No one disputes that police charged O.J. Simpson with murder in 1994. But if some North Carolina lawmakers have their way, we could really be in hot water for saying so.
Leaders in the state Senate are so fed up with crime tabloids and mugshot websites that they sneaked an amendment to criminal records laws into the 2014-15 budget. It’s buried on the 210th page of a 275-page appropriations act, a legislative Trojan horse that its backers probably hoped would go unnoticed.
The amendment would require media outlets to issue retractions and purge from their public archives all reports of a person’s arrest if that person is later acquitted, if the charges are dismissed or if cases are resolved without a conviction. It purports to clear the names of those who are wrongfully accused, but rather than address the root causes of such mistakes, it seeks only to shoot the messenger.
Some websites post booking photos of every person arrested in a geographic area and offer those pictured the option of paying to have their mugshot, name and the charges they face removed. It’s an opportunistic and objectionable business model, to be sure. But police and prosecutors — not private website operators — initiate the criminal charges.
If too many of these featured faces belong to the falsely accused, perhaps the General Assembly should concern itself with why innocent people are being arrested and jailed before it frets over where their booking photos end up. Which is the greater injustice: Locking a man or woman in a cell or merely reporting that local police have done so?
The amendment begins by preventing websites and other media outlets that publish mugshots from charging a fee for removal in cases of an acquittal or dismissed charge. But it doesn’t stop there.
When an arrestee notifies a newspaper, television station or website that a charge no longer stands, the amendment states, its operators would have 15 days to remove “or retract if removal is not possible” the mugshot, name and charges. The state would slap those who don’t comply with a $100 fine each week, and after 45 days, the amendment says, the aggrieved arrestee can sue for defamation of character.
Under the U.S. Constitution, criminal defendants enjoy a presumption of innocence. A charge is simply a formal accusation brought by the government that requires a person to appear in court. Saying that someone has been charged with murder is not tantamount to calling him a killer.
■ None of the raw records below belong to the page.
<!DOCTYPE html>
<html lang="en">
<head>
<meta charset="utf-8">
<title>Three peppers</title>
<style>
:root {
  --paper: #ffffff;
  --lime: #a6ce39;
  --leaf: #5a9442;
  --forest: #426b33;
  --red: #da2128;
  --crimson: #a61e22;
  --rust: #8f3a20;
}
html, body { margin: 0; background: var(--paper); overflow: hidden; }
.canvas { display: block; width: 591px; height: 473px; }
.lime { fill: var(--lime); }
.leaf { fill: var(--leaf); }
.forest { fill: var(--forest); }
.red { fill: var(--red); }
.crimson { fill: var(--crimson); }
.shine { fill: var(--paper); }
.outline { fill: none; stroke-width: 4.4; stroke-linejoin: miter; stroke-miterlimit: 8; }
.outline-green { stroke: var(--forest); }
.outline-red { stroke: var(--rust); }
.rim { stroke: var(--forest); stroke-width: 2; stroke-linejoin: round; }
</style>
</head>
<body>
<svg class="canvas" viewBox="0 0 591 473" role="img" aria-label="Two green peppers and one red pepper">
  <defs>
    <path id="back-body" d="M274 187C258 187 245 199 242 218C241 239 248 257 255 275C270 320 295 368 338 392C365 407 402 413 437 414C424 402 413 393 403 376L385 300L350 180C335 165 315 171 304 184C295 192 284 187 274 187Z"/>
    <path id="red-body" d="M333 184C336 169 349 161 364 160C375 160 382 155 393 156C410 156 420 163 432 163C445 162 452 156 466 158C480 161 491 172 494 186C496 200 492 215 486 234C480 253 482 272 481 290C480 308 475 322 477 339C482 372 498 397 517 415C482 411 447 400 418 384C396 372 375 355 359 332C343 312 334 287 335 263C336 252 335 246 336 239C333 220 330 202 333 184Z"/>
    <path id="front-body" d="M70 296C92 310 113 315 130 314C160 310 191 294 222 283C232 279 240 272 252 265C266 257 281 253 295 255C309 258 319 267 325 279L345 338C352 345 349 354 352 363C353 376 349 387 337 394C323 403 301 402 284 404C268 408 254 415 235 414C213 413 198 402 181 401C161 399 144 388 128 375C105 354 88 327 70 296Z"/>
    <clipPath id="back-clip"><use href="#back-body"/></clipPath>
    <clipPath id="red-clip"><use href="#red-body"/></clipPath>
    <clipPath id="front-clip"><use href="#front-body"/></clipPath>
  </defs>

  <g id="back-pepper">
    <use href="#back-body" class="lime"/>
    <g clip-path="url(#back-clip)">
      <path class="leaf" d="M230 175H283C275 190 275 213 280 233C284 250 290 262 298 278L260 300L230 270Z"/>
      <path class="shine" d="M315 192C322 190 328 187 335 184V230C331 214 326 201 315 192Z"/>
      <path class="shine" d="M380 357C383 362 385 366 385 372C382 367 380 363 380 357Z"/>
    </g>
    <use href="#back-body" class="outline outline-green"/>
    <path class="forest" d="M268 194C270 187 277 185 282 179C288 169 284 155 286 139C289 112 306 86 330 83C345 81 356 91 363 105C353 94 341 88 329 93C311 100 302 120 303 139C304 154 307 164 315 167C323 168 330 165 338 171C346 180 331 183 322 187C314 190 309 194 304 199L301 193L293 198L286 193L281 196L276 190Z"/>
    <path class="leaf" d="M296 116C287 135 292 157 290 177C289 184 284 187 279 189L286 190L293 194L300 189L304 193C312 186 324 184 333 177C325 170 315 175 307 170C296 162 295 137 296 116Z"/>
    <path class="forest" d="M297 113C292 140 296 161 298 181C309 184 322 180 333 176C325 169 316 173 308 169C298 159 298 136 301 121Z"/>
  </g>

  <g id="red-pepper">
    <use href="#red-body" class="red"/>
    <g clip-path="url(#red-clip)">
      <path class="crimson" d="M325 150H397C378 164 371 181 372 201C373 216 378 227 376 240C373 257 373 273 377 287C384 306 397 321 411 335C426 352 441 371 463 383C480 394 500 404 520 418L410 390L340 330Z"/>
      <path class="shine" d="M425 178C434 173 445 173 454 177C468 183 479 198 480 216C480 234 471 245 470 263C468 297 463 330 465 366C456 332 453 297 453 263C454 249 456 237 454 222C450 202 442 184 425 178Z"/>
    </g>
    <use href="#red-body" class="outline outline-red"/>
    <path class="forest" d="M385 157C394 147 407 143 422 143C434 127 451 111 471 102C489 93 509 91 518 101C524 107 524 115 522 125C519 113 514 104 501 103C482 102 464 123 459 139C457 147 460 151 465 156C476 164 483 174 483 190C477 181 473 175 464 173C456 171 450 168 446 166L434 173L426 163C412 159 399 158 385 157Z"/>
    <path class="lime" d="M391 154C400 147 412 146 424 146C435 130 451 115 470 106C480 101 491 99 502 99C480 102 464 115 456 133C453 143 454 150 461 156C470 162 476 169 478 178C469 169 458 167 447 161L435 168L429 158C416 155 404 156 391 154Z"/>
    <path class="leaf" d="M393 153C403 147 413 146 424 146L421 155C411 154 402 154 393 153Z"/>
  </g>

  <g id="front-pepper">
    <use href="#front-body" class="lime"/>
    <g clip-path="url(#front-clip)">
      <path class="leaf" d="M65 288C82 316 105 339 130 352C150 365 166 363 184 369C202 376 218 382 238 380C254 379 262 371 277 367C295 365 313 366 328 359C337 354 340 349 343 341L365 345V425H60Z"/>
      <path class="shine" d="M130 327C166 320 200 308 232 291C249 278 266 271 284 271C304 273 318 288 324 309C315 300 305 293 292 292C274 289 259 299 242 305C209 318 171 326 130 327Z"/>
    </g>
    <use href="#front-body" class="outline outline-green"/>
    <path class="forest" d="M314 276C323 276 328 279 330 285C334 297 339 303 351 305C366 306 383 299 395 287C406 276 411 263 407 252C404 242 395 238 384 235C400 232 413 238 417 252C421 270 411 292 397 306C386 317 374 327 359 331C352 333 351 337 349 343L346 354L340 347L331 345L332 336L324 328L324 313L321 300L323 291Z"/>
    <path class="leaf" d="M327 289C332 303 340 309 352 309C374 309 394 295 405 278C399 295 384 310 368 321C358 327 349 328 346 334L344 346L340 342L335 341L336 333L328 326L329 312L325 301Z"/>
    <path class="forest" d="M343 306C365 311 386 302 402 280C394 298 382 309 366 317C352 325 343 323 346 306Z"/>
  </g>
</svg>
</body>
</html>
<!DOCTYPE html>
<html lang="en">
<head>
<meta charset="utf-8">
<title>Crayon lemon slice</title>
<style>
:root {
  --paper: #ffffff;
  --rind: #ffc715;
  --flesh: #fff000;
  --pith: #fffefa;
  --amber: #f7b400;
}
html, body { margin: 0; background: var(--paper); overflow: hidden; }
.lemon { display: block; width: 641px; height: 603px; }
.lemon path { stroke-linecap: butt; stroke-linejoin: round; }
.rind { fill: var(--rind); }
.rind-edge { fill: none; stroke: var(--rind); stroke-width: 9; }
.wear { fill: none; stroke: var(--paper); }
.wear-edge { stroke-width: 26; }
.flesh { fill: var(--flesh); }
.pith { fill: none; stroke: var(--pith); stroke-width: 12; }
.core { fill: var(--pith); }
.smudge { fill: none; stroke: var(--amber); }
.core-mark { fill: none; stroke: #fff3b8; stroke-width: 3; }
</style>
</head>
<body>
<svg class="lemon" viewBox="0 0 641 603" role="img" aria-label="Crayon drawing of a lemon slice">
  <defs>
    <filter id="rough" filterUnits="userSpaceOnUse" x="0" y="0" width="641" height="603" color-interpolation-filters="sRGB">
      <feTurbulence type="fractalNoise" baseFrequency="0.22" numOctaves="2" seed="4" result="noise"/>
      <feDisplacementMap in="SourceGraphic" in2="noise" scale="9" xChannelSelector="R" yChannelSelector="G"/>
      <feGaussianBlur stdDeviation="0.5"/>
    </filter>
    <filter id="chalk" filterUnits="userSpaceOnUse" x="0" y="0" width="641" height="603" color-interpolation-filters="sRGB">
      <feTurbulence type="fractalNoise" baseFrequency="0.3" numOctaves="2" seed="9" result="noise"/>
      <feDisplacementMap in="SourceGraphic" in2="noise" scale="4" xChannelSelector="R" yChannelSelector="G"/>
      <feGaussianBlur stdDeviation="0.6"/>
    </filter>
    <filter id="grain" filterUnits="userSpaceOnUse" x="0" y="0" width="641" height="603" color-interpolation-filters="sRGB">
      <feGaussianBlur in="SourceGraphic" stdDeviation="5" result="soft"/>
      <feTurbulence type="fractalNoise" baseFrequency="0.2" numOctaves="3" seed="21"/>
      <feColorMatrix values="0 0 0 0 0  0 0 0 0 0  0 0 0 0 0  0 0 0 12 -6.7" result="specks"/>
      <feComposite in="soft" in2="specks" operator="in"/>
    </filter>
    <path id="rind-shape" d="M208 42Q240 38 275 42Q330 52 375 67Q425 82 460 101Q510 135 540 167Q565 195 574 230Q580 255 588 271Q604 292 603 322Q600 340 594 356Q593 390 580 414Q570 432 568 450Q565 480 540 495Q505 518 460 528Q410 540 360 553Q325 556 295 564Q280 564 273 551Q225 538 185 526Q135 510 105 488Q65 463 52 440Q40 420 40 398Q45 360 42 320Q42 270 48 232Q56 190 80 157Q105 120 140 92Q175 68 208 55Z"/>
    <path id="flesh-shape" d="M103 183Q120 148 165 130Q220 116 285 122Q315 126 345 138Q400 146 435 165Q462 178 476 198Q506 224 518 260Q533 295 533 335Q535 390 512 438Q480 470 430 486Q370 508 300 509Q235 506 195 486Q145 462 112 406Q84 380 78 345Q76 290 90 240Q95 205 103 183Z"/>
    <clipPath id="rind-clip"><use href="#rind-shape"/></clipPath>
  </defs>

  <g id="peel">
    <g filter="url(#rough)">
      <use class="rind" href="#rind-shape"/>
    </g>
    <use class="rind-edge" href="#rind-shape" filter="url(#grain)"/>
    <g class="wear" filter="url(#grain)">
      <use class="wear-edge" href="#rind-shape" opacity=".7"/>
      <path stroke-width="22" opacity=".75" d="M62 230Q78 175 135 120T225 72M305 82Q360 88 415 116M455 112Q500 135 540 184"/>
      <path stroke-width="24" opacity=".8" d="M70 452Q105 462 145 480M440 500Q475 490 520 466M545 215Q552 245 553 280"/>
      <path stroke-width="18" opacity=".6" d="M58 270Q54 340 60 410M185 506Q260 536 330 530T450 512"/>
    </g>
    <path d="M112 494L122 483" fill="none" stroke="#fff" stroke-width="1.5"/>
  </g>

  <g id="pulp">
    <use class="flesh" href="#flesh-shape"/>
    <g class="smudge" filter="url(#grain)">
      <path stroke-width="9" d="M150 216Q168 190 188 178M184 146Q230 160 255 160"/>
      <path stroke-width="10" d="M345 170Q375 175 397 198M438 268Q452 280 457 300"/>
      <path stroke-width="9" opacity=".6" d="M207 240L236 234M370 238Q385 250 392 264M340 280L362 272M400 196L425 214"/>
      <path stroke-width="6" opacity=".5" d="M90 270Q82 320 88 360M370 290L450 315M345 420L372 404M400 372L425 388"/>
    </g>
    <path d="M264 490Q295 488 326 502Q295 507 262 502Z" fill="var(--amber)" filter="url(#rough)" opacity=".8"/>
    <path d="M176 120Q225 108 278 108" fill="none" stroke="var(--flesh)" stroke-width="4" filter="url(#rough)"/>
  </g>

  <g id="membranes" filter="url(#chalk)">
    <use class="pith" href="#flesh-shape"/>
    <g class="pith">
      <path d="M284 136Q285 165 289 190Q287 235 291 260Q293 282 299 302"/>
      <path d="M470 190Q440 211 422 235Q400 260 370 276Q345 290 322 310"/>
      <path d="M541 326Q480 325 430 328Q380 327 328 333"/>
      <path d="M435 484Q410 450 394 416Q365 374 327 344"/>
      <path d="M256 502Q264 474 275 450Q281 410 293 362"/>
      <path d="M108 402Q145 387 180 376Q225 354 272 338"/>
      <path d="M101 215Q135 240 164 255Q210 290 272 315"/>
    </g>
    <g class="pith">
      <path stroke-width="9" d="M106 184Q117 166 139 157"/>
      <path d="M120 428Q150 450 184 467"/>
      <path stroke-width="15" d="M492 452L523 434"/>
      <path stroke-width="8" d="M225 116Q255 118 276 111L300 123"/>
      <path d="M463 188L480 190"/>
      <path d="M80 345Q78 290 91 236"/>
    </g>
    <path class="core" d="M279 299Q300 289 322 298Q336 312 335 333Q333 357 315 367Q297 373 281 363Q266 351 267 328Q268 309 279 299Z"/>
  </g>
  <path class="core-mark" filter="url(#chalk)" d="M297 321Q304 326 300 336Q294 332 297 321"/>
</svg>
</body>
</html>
That brings us back to O.J. Simpson. When the media reports that police arrested a person and charged him or her with a crime, that fact remains true even if the charge is later dismissed, or, as in Simpson’s case, a jury finds the defendant not guilty. By punishing media outlets that don’t recant those facts on demand, lawmakers aren’t really setting the record straight. They’re seeking to rewrite history.
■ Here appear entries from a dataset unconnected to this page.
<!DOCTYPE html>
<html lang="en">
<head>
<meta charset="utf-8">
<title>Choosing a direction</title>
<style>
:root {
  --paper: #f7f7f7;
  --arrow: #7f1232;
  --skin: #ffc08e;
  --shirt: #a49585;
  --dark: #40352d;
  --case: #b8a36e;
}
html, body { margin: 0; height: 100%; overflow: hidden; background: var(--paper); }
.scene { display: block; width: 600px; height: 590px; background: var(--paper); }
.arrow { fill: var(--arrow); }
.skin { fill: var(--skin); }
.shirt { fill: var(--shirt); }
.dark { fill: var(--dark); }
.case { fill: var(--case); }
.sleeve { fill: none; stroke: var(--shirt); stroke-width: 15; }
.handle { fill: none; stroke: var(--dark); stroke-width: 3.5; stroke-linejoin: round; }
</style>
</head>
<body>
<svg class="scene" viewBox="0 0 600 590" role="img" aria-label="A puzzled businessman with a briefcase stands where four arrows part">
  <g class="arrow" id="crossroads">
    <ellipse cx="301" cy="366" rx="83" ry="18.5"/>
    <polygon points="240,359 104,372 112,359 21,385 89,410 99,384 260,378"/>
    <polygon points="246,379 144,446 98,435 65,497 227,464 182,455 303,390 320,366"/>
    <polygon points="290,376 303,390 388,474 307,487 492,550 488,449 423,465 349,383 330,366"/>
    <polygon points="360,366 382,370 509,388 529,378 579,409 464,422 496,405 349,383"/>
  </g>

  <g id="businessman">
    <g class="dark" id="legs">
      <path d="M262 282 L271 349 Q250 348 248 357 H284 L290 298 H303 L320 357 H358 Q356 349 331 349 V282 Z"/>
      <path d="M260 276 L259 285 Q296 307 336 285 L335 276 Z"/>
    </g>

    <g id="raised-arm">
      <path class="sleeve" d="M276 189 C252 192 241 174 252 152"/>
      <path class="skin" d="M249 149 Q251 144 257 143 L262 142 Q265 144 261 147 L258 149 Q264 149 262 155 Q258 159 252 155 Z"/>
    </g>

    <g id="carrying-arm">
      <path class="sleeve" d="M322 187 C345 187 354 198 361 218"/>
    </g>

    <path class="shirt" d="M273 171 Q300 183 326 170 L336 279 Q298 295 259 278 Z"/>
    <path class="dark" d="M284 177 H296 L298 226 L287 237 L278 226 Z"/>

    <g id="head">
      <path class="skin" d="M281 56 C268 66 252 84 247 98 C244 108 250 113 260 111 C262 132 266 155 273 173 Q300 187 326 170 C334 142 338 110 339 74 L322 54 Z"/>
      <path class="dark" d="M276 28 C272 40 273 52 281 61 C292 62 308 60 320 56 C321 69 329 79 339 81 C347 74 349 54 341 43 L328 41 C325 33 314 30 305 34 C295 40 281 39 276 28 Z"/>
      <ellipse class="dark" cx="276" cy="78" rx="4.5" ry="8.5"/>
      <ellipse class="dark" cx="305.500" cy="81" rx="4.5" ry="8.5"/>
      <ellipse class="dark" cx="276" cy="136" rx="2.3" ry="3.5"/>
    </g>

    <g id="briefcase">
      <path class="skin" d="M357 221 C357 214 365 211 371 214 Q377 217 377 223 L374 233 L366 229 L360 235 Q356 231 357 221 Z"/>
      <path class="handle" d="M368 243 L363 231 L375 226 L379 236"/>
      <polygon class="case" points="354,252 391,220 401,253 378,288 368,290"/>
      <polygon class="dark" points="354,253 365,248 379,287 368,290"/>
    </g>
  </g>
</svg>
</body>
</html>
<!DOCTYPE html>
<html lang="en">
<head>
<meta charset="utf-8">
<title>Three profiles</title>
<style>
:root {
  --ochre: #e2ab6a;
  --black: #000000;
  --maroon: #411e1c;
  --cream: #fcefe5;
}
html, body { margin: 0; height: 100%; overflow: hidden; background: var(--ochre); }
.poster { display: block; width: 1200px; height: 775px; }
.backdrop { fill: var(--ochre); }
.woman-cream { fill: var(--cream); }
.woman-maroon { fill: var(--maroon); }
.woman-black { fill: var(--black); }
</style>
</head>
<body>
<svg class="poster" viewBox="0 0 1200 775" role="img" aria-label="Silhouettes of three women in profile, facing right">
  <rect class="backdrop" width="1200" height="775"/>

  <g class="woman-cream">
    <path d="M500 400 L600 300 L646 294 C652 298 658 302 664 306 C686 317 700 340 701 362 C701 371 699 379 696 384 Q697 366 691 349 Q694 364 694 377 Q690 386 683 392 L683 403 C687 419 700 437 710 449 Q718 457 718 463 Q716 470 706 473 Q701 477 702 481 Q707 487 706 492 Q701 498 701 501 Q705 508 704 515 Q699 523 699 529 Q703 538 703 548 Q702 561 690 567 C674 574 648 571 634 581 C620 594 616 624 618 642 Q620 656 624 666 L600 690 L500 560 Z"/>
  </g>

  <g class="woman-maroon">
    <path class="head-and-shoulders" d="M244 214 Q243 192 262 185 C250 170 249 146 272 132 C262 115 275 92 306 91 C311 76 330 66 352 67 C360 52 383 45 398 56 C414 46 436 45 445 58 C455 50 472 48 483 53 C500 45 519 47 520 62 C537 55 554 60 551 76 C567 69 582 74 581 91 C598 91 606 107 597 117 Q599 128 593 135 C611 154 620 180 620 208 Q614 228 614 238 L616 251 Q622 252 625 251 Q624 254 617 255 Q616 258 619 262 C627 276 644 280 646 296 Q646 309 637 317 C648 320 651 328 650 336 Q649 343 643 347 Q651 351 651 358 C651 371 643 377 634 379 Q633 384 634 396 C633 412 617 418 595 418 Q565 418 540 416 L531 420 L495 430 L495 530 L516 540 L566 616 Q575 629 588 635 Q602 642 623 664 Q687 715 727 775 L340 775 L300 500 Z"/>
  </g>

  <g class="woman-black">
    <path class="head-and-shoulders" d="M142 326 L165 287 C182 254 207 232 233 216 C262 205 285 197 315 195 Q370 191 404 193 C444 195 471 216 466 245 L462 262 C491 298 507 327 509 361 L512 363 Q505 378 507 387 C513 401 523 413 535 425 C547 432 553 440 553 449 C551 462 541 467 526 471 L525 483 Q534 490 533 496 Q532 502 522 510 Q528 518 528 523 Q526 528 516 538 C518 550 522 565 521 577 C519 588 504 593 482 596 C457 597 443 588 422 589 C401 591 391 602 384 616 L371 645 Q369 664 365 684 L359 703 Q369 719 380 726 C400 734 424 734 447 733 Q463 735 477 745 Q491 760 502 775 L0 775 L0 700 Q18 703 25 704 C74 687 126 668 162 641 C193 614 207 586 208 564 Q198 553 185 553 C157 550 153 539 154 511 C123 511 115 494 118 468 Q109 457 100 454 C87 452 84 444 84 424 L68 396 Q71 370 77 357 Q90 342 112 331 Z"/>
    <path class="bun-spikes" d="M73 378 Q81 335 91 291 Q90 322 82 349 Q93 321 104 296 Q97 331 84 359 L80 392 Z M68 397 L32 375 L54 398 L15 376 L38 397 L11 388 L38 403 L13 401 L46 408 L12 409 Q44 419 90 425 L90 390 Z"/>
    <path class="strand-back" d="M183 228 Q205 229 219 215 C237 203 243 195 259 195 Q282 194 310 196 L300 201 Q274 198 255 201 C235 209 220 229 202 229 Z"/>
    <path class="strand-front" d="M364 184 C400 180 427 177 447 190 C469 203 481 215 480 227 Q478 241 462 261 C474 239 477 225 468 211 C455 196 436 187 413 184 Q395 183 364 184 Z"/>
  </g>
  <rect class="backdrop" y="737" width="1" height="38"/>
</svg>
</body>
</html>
If this provision takes effect, our state will likely spend millions in taxpayer money fighting a losing battle against the First Amendment in federal court. Forcing a newspaper to delete a story from its website is censorship. Strong-arming it into publishing a retraction is government-compelled speech. Those values are more suited to North Korea than North Carolina.
Reputable publications that report arrests — including the Daily Journal — will publish follow-up stories when we’re notified of dismissals or acquittals. We do this because we believe it’s the right thing to do. We don’t need elected officials making our editorial decisions for us.
Unscrupulous mugshot sites are a problem that simply doesn’t require a government solution. Most are advertiser-supported. An organized, sustained boycott could either convince them to stop profiteering on the falsely accused or drive advertisers away and starve them out of business.
If the General Assembly is serious about protecting innocent people’s reputations, we suggest lawmakers worry less about mugshots that give the wrong impression and more about the justice system that’s producing them in the first place.